Open Standards

The CMP Open Standards for the Practice of Conservation

In order to achieve our goals, the conservation community must determine the extent to which our actions are working - and we must be able to diagnose why some actions succeed while others do not. In recent years, there has been great convergence among conservation organizations in thinking about how best to plan, implement, and assess conservation actions in the context of a project cycle.

OS V 3.0 with title.jpgMaking the most of the extensive, trial-and-error experience gained by conservation organizations while designing, implementing and appraising their conservation projects, the members of the Conservation Measures Partnership (CMP) have developed a set of project cycle or adaptive management open standards that are reflected in the work of all of our organizations and are, we believe, fundamental to effective conservation. These Open Standards for the Practice of Conservation are less a recipe that must be followed exactly than a framework and guidance for conservation action.

Our goal in developing these Open Standards is to bring together common concepts, approaches, and terminology in conservation project design, management, and monitoring in order to help practitioners improve the practice of conservation. In particular, these standards are meant to provide the principles, tasks, and guidance necessary for the successful implementation of conservation projects. As members of CMP, we hope that by developing these open standards, our colleagues in our respective organizations - and across the conservation landscape - will have clear guidance on how to maximize the effectiveness and efficiency of their projects for maximum conservation gain.
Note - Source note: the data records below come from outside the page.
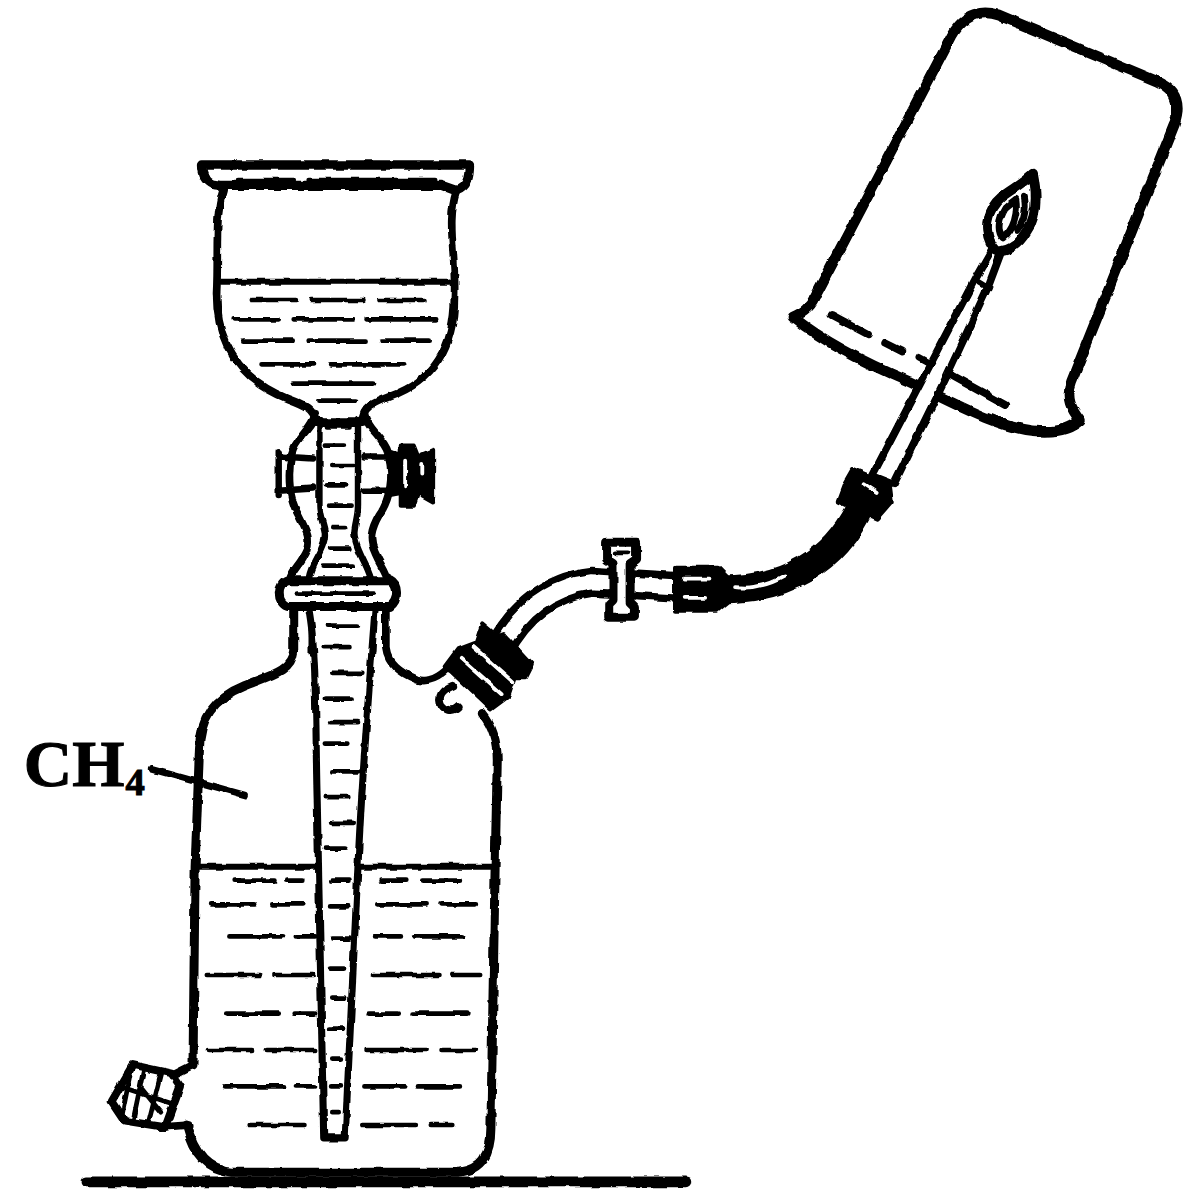
<!DOCTYPE html>
<html lang="en">
<head>
<meta charset="utf-8">
<title>Burning methane: apparatus diagram</title>
<link rel="stylesheet" href="https://fonts.googleapis.com/css2?family=Tinos:wght@700&display=swap">
<style>
:root { --ink: #000; --paper: #fff; }
* { box-sizing: border-box; }
html, body { margin: 0; padding: 0; background: var(--paper); overflow: hidden; }
.diagram { display: block; width: 1196px; height: 1200px; background: var(--paper); }
.line { fill: none; stroke: var(--ink); stroke-width: 3.6; stroke-linecap: round; stroke-linejoin: round; }
.heavy { stroke-width: 5; }
.thin { stroke-width: 2.2; }
.glass { fill: var(--paper); }
.solid { fill: var(--ink); stroke: var(--ink); stroke-width: 2; stroke-linejoin: round; }
.gap { fill: none; stroke: var(--paper); stroke-width: 1.8; stroke-linecap: round; }
.label { font-family: "Tinos", "Times New Roman", serif; font-weight: 700; font-size: 31px; fill: var(--ink); stroke: var(--ink); stroke-width: .5; }
.label .sub { font-size: 18px; }
</style>
</head>
<body>
<svg class="diagram" viewBox="0 0 558 560" role="img" aria-label="Dropping funnel in a methane bottle, with a burning jet under an inverted beaker">
<defs>
  <filter id="ink-edge" x="0" y="0" width="558" height="560" filterUnits="userSpaceOnUse">
    <feTurbulence type="fractalNoise" baseFrequency="0.16" numOctaves="2" seed="4" result="grain"/>
    <feDisplacementMap in="SourceGraphic" in2="grain" scale="2" xChannelSelector="R" yChannelSelector="G"/>
  </filter>
</defs>

<g filter="url(#ink-edge)">
  <g id="table">
    <path class="line" style="stroke-width:5" d="M40 551.5H320"/>
  </g>

  <g id="bottle">
    <path class="line" style="stroke-width:4.2" d="M137 283V304C136 313 127 315 114 320C99 326 93 336 93 350L91 404L90 497"/>
    <path class="line" style="stroke-width:4.2" d="M87 525C90 537 96 546 108 547H214C225 546 229 538 229 527L231 404L232 355C232 347 230 339 225 333"/>
    <path class="line" d="M180 283V302C181 310 187 314 194 317C200 319 205 316 210 311"/>
    <path class="line thin" d="M145 288V305M174 288V304"/>
    <path class="line" d="M211 320C206 322 204 325 206 329C208 332 212 332 214 330"/>
  </g>

  <g id="bottle-water">
    <path class="line" style="stroke-width:2.8" d="M91 404.500H231"/>
    <path class="line thin" d="M109 411H128M134 411H141M178 411H190M197 411H215
      M98 422H119M127 422H141M176 422H199M206 422H222
      M107 437H132M138 437H147M175 437H187M193 437H216
      M96 455H121M128 455H146M174 455H205M211 455H224
      M106 473H130M137 473H147M172 473H186M192 473H218
      M97 490H118M124 490H147M171 490H199M206 490H222
      M105 507H132M138 507H147M170 507H189M195 507H215
      M116 525H142M169 525H194M201 525H211"/>
  </g>

  <g id="funnel-stem">
    <path class="glass" d="M145 283H174L162 531H151Z"/>
    <path class="line" style="stroke-width:3.3" d="M144 284C148 305 147 340 148 375L151 531H161L167 404C169 360 173 310 175 284"/>
    <path class="line thin" d="M153 292H167M151 302H163M155 314H169M152 326H164M154 337H167M152 347H162M155 360H167M152 372H162M154 384H165M152 396H161M155 411H163M154 423H162M155 438H163M154 452H160M155 466H161M154 480H160M155 494H159M154 507H159M155 519H158"/>
  </g>

  <g id="side-stopper">
    <path class="line" d="M80 502L90 497M75 526L88 525"/>
    <path class="line glass" d="M62 497L80 501L84 507L77 526L58 523L52 514Z"/>
    <path class="line thin" d="M67 499L62 523M75 501L69 525M56 507L80 515M61 500L57 520M66 508L75 519"/>
  </g>

  <g id="funnel">
    <path class="line glass" d="M104 89C100 101 102 118 101 137C101 163 114 178 134 186C142 189 147 191 147 197H169C169 190 174 188 182 185C202 178 212 162 212 139C213 119 208 104 213 89"/>
    <path class="line glass" style="stroke-width:4.4" d="M94 77H219C219 83 218 87 213 89L206 86.500H103L99 86C95 84 94 80 94 77Z"/>
    <path class="line thin" d="M111 84H137M144 84H203"/>
    <path class="line" style="stroke-width:2.8" d="M103 131.500H210"/>
    <path class="line thin" d="M117 140H138M145 140H170M177 140H198
      M109 149H130M137 149H165M171 149H203
      M113 159H137M144 159H171M178 159H200
      M122 170H147M154 170H189
      M137 179H174M149 187H166"/>
  </g>

  <g id="funnel-tap">
    <path class="line" d="M147 193C146 200 138 204 136 212C134 222 135 233 139 240C143 248 145 251 143 257C140 264 136 266 135 271"/>
    <path class="line" d="M170 193C171 200 179 204 181 211C184 222 182 233 177 240C173 247 172 252 175 258C178 265 180 266 181 271"/>
    <path class="line" style="stroke-width:3" d="M149 196V236C149 243 153 247 151 253C149 260 145 263 144 270M167 196V236C167 243 164 247 166 253C168 260 171 263 173 270"/>
    <path class="line thin" d="M153 199H163M152 208H160M155 217H165M152 226H161M154 236H164M155 246H161M154 256H163M151 264H165"/>
    <path class="line" style="stroke-width:3" d="M130 211V231M130 213L146 214M130 229L146 228M170 213H185M170 229H185"/>
    <path class="solid" d="M182 211L187 212V208H193L195 213L202 210V234L195 230L193 236H187V230L182 231Z"/>
    <path class="gap" d="M189 215V227M197 217V221"/>
  </g>

  <g id="bottle-collar">
    <path class="line glass" style="stroke-width:4.2" d="M134 271H182C186 273 186 280 182 283H134C129 281 129 273 134 271Z"/>
    <path class="line thin" d="M139 277H174"/>
  </g>

  <g id="outlet-tube">
    <path class="line" style="stroke-width:14;stroke-linecap:butt" d="M233 303C242 286 256 274 276 271.500L318 274"/>
    <path style="fill:none;stroke:var(--paper);stroke-width:7" d="M233 303C242 286 256 274 276 271.500L318 274"/>
    <path class="solid" d="M225 291L232 297L235 296L248 310L245 316L240 316L237 325L229 331L208 311L214 303L222 300Z"/>
    <path class="gap" d="M215 307L234 324M221 302L239 318"/>
    <path class="line glass heavy" style="stroke-width:4.2" d="M283 253H297V261L294 263V281L296 283V288H284V282L286 280V263L283 261Z"/>
    <path class="line thin" d="M287 258H293"/>
  </g>

  <g id="beaker">
    <path class="line heavy" d="M380 139L444 17C449 8 456 4 466 7L540 38C549 42 551 49 548 58L500 178C497 186 500 191 504 196"/>
    <path class="line heavy" d="M380 139C378 144 374 146 370 148C385 160 405 170 424 178C445 188 464 199 482 201C491 202 499 201 504 196"/>
    <path class="line" d="M388 147L405 156M413 160L421 164M429 167L469 189"/>
  </g>

  <g id="jet">
    <path class="line glass" d="M407 222L432 174L455 130L463 116L467 118L461 134L441 177L417 226Z"/>
    <path class="line" style="stroke-width:3" d="M456 131L461 134"/>
  </g>

  <g id="rubber-hose">
    <path class="line" style="stroke-width:13;stroke-linecap:butt" d="M334 275C366 276 390 262 402 235"/>
    <path class="solid" d="M315 265H335L339 269V281L334 285H315Z"/>
    <path class="solid" d="M398 219L415 226L416 234L409 242L391 234L394 226Z"/>
    <path class="gap" d="M319 270H331M319 279H329M343 274C352 275 359 273 366 269M403 226L409 230"/>
  </g>

  <g id="flame">
    <path class="line glass" style="stroke-width:4.6" d="M482 81C484 91 484 101 479 108C475 115 469 118 465 117C460 112 459 104 463 97C467 90 475 88 482 81Z"/>
    <path class="line" style="stroke-width:3.2" d="M474 93C475 100 473 107 468 111C465 108 466 102 469 97C471 95 473 94 474 93ZM478 92C479 98 478 103 475 107"/>
  </g>

  <path id="label-leader" class="line" style="stroke-width:3.2" d="M71 359L114 371"/>
</g>

<text class="label" x="11" y="367" textLength="47" lengthAdjust="spacingAndGlyphs">CH</text>
<text class="label"><tspan class="sub" x="58.500" y="371">4</tspan></text>
</svg>
</body>
</html>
In addition, we anticipate that these standards will comprise the foundation of a useful conservation audit process.

We have organized the main ingredients of these open standards - principles, tasks, and guidance - into seven steps that comprise the project management cycle including conceptualization, planning, implementation, analysis, adaptation, communication, and iteration (go to to download the full version of the standards). Although we present the standards as a linear series of steps or stages, the entire process is rarely applied in a linear fashion from start to finish - instead it is typically only a rough approximation of the more complex series of back-and-forth movements that a project goes through.